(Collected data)
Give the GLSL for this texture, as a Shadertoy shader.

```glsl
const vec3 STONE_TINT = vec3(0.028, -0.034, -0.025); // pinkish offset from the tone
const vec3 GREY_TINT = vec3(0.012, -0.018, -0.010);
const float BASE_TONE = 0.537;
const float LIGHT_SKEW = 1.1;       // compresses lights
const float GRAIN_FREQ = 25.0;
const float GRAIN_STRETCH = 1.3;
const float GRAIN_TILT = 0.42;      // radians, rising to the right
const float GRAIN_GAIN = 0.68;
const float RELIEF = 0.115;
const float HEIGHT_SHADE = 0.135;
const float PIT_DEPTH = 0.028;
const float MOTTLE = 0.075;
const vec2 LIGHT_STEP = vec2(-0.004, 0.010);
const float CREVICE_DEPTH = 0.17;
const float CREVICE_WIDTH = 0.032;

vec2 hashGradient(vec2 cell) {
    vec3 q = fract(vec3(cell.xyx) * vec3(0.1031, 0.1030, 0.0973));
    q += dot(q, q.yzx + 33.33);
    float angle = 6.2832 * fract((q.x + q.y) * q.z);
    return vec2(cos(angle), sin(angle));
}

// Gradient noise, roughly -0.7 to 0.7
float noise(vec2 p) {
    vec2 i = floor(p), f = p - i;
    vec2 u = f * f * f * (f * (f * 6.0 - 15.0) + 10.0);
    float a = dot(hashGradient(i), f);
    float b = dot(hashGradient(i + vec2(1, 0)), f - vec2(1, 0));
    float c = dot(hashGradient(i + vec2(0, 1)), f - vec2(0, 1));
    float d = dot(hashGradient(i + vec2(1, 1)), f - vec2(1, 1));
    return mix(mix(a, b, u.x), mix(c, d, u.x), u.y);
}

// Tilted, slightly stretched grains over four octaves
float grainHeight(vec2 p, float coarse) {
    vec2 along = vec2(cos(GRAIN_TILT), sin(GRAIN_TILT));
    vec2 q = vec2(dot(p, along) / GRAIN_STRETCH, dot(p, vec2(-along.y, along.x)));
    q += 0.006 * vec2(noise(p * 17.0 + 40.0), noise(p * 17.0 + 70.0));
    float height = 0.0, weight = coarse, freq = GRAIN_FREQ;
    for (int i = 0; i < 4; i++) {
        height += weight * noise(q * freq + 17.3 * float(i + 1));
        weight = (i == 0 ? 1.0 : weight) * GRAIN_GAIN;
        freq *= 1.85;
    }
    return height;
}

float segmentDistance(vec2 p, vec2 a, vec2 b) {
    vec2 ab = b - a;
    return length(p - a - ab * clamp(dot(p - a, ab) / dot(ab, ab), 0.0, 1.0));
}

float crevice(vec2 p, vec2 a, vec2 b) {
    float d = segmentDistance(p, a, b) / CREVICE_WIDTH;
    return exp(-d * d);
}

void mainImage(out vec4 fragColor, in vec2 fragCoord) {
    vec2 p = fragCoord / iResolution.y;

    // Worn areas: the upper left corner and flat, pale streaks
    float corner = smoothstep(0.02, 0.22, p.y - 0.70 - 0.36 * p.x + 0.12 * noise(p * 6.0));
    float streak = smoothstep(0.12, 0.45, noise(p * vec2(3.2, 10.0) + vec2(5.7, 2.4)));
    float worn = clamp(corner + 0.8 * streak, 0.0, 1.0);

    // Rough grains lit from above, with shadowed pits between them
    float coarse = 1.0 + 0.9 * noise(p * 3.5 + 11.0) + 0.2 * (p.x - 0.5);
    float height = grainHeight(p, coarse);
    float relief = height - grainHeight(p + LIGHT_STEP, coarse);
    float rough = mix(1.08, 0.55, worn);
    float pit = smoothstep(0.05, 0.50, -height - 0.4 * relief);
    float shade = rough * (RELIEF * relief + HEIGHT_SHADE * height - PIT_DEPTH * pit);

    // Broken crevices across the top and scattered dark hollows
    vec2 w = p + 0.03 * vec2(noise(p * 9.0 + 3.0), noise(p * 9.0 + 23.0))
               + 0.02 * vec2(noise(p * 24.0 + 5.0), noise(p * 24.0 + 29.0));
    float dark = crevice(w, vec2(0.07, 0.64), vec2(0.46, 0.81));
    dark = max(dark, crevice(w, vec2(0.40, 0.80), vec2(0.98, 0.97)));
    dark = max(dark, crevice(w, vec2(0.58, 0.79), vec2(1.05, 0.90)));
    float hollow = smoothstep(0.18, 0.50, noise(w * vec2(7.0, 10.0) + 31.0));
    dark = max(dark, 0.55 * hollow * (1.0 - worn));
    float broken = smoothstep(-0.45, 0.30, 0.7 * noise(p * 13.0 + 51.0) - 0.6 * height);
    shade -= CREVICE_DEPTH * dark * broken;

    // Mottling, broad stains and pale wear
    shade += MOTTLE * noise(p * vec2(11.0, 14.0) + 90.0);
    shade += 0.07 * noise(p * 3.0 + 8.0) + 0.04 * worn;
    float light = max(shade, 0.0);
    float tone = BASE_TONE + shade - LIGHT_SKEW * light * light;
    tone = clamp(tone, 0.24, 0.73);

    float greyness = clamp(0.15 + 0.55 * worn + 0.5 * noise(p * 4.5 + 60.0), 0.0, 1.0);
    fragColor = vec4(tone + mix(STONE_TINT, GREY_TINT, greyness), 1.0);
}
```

### Assignment
Check each line of the records above for the string "dark", and report every line that has it.

### Solution to this task
    // Broken crevices across the top and scattered dark hollows
    float dark = crevice(w, vec2(0.07, 0.64), vec2(0.46, 0.81));
    dark = max(dark, crevice(w, vec2(0.40, 0.80), vec2(0.98, 0.97)));
    dark = max(dark, crevice(w, vec2(0.58, 0.79), vec2(1.05, 0.90)));
    dark = max(dark, 0.55 * hollow * (1.0 - worn));
    shade -= CREVICE_DEPTH * dark * broken;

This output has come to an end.